Data for the task section start

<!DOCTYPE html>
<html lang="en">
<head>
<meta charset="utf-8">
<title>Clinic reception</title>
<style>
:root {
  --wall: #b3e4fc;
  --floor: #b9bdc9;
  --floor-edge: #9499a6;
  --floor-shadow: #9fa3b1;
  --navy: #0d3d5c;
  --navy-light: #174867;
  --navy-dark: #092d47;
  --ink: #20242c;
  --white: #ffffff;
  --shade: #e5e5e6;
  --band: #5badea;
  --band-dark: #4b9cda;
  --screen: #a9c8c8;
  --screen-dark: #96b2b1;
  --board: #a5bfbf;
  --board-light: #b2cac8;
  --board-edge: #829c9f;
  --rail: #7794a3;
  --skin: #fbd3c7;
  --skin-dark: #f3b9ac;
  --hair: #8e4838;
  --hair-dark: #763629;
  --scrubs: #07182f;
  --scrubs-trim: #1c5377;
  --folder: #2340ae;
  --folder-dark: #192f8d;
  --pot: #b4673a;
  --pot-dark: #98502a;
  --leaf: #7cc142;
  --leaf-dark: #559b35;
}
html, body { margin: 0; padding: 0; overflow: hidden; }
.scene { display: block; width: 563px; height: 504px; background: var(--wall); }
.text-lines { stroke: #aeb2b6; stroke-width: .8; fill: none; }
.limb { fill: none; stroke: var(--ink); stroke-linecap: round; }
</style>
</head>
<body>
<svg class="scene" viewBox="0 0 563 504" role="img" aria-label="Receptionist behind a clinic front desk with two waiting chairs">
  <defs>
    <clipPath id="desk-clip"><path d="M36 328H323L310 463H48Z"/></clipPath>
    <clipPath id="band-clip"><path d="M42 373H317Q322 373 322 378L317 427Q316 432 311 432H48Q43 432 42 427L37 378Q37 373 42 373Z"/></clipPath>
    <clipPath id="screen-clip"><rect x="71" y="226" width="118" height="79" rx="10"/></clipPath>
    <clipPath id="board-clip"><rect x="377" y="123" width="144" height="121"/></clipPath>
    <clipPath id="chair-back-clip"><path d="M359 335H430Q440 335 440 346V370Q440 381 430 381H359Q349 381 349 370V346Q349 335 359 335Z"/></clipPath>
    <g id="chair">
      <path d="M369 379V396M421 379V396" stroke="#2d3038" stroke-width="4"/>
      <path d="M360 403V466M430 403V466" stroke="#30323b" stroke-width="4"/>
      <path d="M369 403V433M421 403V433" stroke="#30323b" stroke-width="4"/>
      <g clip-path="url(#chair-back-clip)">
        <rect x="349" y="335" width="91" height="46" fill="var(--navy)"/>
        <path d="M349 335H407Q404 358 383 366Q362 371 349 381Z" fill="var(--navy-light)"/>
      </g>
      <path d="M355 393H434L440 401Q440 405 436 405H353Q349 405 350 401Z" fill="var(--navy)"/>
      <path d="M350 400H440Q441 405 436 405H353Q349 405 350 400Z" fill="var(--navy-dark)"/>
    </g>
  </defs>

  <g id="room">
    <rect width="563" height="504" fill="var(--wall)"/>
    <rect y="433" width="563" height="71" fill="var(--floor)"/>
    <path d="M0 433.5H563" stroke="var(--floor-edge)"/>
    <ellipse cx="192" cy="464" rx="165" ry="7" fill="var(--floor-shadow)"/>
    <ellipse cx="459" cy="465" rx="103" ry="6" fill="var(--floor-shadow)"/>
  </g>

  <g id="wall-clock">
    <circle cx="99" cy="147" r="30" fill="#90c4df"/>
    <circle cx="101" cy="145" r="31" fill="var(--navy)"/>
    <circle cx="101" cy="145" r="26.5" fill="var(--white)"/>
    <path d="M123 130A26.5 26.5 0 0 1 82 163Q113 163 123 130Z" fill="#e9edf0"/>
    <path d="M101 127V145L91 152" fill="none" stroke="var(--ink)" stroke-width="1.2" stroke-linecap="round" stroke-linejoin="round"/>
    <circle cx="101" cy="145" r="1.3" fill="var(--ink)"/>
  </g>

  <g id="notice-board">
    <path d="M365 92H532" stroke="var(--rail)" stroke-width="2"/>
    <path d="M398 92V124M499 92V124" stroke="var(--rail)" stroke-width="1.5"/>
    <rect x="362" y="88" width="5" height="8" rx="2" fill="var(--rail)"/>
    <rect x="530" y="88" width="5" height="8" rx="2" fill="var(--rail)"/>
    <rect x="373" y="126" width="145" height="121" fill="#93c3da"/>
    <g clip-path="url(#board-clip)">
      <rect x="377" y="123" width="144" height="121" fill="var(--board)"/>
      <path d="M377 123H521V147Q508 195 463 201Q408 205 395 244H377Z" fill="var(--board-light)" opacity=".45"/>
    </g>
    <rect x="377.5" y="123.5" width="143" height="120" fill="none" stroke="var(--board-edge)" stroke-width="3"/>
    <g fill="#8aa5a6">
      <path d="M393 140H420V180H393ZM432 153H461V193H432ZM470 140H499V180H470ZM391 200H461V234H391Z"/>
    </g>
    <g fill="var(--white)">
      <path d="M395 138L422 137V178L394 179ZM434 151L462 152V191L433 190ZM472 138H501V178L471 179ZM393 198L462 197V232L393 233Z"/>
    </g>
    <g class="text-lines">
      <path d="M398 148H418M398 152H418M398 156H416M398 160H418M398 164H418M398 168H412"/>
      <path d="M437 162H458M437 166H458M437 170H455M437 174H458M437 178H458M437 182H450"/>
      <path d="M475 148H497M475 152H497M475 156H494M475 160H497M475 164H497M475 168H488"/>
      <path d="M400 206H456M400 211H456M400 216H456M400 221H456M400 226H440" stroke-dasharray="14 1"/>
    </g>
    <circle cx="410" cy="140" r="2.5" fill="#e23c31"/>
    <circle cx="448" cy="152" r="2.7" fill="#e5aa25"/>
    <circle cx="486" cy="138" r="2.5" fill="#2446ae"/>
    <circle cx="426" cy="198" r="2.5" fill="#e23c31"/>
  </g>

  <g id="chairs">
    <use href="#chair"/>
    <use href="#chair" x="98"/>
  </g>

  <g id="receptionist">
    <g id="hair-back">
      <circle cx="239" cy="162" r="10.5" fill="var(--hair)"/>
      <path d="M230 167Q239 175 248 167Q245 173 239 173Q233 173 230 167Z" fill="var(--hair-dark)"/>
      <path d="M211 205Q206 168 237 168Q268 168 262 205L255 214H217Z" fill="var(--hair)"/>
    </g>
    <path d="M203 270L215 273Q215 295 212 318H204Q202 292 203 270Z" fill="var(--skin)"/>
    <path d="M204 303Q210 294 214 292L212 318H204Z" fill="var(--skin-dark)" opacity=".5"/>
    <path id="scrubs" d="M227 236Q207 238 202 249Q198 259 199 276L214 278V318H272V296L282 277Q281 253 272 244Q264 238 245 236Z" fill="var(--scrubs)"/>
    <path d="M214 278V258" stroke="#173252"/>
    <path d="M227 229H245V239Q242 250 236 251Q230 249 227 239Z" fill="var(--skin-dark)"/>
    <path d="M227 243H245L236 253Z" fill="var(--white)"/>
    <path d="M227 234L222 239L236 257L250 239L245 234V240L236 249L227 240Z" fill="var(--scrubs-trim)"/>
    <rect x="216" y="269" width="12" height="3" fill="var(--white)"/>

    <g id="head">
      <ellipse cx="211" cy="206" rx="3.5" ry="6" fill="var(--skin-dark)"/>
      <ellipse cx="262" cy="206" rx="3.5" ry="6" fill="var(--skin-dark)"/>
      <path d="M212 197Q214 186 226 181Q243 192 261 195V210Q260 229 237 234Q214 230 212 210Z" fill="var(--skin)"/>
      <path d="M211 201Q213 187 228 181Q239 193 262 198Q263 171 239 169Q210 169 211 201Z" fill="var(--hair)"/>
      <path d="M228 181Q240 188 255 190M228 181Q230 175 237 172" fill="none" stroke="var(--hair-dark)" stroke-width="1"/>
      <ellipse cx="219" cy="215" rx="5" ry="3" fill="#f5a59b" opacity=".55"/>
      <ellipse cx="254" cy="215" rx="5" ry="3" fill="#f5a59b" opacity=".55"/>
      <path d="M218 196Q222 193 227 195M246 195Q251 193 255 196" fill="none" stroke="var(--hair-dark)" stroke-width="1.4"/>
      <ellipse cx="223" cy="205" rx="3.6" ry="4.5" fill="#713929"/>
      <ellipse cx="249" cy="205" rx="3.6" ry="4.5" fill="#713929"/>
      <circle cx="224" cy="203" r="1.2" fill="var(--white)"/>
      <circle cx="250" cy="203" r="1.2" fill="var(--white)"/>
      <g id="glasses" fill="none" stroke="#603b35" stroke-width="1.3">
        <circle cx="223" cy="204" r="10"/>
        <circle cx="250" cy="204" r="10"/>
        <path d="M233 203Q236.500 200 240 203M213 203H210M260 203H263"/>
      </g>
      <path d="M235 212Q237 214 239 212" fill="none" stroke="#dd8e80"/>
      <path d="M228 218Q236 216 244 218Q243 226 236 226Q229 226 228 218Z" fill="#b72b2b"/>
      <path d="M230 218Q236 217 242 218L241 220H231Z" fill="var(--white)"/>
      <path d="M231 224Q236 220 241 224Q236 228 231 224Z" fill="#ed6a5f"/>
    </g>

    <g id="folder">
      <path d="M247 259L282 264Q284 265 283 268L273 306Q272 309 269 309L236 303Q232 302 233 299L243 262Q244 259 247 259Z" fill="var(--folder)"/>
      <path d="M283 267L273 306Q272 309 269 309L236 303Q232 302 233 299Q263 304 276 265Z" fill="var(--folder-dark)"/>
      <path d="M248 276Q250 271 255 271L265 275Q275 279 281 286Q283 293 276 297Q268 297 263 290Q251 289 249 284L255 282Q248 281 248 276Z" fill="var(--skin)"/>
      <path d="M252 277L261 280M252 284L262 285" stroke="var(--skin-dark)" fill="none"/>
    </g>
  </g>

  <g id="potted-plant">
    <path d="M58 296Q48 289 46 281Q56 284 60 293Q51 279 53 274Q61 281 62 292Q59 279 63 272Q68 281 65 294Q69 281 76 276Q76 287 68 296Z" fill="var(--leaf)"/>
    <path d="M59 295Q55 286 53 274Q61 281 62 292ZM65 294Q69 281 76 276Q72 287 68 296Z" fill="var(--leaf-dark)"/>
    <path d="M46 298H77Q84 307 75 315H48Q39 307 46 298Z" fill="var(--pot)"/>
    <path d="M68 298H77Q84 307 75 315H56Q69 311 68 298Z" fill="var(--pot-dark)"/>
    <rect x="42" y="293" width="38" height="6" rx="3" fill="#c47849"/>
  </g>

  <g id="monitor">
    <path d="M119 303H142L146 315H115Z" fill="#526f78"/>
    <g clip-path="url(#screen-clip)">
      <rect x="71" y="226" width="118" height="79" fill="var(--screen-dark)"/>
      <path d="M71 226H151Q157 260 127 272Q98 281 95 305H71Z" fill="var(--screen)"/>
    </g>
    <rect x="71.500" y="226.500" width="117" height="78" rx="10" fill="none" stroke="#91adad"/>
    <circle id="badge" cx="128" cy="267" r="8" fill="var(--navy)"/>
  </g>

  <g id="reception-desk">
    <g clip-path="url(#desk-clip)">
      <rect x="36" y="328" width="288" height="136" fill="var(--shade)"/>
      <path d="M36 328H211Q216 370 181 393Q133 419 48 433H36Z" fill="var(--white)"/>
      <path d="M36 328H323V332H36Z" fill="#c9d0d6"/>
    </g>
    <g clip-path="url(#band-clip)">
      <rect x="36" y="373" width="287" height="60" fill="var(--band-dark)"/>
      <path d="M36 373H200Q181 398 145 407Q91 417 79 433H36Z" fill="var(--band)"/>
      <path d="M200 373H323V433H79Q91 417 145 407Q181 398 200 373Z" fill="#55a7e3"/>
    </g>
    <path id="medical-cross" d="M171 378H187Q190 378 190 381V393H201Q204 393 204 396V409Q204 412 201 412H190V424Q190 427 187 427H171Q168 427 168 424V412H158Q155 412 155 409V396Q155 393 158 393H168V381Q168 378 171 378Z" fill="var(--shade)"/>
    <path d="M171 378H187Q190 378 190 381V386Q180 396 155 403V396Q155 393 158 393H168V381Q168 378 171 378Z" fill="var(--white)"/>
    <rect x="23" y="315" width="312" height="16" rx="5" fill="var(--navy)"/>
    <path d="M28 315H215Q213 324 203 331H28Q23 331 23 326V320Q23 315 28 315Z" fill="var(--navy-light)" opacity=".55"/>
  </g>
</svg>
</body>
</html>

Data for the task section end
Data for the task section start

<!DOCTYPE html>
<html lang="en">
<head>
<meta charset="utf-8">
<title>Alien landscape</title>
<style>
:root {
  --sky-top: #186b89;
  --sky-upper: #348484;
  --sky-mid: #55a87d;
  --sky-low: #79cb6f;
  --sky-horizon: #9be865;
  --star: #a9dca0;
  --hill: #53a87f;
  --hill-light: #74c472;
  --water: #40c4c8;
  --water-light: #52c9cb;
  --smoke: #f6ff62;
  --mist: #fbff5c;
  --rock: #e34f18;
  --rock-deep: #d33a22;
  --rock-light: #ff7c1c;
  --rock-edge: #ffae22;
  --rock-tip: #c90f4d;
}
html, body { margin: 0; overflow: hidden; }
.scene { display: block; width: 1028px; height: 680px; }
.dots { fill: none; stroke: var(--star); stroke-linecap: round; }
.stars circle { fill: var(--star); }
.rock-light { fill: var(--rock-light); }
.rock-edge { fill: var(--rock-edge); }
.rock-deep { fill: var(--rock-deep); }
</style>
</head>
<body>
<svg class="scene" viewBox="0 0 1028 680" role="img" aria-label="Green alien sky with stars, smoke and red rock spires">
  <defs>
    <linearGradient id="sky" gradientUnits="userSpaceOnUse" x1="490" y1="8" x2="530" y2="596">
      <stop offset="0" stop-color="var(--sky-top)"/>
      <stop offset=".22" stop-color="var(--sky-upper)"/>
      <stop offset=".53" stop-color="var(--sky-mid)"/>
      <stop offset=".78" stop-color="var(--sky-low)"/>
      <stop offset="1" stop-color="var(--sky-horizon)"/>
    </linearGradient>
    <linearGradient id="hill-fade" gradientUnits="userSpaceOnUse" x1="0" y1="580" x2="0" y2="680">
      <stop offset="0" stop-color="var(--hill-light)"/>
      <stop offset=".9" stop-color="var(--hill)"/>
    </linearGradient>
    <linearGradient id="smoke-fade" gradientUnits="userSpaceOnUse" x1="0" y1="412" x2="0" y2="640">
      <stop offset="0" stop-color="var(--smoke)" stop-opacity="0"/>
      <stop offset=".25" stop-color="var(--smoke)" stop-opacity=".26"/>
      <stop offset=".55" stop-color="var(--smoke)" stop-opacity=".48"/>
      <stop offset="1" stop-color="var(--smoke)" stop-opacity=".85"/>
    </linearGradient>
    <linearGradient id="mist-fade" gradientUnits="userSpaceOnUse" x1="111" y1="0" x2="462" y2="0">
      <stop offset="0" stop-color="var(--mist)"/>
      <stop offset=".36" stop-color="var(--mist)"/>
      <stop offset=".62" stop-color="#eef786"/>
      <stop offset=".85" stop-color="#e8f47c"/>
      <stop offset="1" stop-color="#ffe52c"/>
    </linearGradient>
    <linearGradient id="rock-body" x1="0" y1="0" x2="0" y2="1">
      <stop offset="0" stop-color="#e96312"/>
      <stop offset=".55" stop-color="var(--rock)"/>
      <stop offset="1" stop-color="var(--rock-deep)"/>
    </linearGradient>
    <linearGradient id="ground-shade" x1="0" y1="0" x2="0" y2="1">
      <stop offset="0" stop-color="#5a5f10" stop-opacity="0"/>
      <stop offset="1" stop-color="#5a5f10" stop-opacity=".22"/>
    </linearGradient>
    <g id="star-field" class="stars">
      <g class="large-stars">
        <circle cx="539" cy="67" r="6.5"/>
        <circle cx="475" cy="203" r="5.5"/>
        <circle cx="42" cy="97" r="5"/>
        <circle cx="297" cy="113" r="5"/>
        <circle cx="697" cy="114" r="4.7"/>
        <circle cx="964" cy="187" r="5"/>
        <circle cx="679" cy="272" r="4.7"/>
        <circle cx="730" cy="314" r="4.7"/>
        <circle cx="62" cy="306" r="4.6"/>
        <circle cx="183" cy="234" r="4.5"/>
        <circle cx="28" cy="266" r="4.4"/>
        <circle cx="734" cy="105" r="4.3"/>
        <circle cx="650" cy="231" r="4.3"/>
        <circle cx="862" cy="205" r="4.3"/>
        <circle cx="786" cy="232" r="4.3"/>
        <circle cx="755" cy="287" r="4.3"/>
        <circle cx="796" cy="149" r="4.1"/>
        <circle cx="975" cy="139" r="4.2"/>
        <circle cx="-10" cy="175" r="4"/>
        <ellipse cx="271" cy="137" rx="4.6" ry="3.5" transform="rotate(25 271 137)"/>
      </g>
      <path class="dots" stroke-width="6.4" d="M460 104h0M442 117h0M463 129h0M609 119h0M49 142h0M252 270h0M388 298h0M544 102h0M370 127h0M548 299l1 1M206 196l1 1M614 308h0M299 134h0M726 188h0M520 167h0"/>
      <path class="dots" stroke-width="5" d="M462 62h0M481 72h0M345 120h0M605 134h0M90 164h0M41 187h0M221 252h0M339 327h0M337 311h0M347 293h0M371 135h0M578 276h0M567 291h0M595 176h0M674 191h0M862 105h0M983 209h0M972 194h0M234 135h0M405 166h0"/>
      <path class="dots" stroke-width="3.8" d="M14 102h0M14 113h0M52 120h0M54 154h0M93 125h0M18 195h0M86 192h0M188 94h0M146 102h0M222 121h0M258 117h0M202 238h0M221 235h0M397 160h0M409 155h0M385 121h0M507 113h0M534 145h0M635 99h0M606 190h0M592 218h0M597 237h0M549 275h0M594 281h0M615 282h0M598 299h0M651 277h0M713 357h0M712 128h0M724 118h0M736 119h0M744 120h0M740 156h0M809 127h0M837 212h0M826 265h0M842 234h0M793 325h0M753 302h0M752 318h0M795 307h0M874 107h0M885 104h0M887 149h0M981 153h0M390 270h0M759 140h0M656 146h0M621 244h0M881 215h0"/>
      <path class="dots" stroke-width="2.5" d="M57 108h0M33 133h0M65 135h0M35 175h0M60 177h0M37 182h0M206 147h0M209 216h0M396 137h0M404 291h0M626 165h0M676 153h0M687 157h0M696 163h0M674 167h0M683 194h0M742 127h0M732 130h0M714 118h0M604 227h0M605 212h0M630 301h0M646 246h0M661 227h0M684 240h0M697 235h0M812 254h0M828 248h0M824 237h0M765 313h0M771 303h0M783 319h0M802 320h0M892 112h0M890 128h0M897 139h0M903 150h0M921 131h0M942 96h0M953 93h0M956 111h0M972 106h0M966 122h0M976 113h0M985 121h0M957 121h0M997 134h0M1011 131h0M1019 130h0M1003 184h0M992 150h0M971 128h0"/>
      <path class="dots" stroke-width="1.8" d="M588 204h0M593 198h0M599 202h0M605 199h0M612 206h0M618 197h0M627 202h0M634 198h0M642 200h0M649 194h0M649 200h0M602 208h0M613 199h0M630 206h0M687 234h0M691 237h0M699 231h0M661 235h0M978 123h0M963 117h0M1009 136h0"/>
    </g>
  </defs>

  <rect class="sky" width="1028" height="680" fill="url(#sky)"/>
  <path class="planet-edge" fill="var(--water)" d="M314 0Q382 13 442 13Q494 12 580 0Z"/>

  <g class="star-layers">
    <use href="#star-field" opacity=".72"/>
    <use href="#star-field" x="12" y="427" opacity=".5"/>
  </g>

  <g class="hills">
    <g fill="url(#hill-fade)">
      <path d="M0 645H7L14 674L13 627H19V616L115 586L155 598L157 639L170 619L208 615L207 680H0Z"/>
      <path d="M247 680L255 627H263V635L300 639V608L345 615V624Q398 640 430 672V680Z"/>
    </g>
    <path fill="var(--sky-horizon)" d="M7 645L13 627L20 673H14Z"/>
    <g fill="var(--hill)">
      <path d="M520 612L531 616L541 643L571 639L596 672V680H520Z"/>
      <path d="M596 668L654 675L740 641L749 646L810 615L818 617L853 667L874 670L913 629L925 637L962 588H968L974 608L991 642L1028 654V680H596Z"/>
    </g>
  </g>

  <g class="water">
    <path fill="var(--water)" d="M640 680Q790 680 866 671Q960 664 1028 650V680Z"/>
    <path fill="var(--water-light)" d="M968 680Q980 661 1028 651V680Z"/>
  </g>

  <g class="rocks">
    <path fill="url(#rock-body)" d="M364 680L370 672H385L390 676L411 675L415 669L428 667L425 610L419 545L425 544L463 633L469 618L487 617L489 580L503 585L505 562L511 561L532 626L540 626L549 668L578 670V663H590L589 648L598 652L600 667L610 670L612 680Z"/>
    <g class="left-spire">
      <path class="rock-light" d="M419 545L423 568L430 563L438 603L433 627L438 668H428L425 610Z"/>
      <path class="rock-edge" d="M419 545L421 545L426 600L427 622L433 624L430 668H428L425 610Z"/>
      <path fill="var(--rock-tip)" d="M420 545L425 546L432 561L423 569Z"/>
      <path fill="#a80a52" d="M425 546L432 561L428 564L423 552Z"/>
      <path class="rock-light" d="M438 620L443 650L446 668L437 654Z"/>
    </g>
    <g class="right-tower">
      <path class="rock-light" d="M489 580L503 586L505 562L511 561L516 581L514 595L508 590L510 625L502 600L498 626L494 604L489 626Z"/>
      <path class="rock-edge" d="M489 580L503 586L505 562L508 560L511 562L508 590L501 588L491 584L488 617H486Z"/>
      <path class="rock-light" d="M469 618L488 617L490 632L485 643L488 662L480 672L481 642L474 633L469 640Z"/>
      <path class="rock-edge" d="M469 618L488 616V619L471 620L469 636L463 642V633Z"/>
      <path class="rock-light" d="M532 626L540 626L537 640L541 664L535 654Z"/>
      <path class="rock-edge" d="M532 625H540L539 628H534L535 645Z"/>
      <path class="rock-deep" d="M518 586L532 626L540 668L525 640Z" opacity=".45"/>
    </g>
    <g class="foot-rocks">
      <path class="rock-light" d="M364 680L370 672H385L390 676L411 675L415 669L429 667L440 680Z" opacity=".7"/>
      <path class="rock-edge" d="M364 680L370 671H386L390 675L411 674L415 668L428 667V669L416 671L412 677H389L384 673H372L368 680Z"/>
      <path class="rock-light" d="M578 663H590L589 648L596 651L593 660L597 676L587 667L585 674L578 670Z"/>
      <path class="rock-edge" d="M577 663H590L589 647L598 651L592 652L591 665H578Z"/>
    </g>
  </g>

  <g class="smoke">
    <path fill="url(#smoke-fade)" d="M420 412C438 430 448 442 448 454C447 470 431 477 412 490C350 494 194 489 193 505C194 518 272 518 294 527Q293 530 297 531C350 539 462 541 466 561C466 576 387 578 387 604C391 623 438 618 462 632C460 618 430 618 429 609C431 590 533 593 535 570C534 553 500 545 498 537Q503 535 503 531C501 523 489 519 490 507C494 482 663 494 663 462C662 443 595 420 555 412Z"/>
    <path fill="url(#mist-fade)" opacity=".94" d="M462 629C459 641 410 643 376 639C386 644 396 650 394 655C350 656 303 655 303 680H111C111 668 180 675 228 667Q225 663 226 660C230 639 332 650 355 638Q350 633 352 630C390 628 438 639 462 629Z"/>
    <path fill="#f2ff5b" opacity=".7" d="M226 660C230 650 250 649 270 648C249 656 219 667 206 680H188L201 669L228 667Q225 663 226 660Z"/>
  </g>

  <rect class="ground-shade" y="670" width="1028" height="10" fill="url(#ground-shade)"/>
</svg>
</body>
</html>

Data for the task section end

> Assigned task:
Report every line in the listing that holds the word "screen".

> Expected answer:
  --screen: #a9c8c8;
  --screen-dark: #96b2b1;
    <clipPath id="screen-clip"><rect x="71" y="226" width="118" height="79" rx="10"/></clipPath>
    <g clip-path="url(#screen-clip)">
      <rect x="71" y="226" width="118" height="79" fill="var(--screen-dark)"/>
      <path d="M71 226H151Q157 260 127 272Q98 281 95 305H71Z" fill="var(--screen)"/>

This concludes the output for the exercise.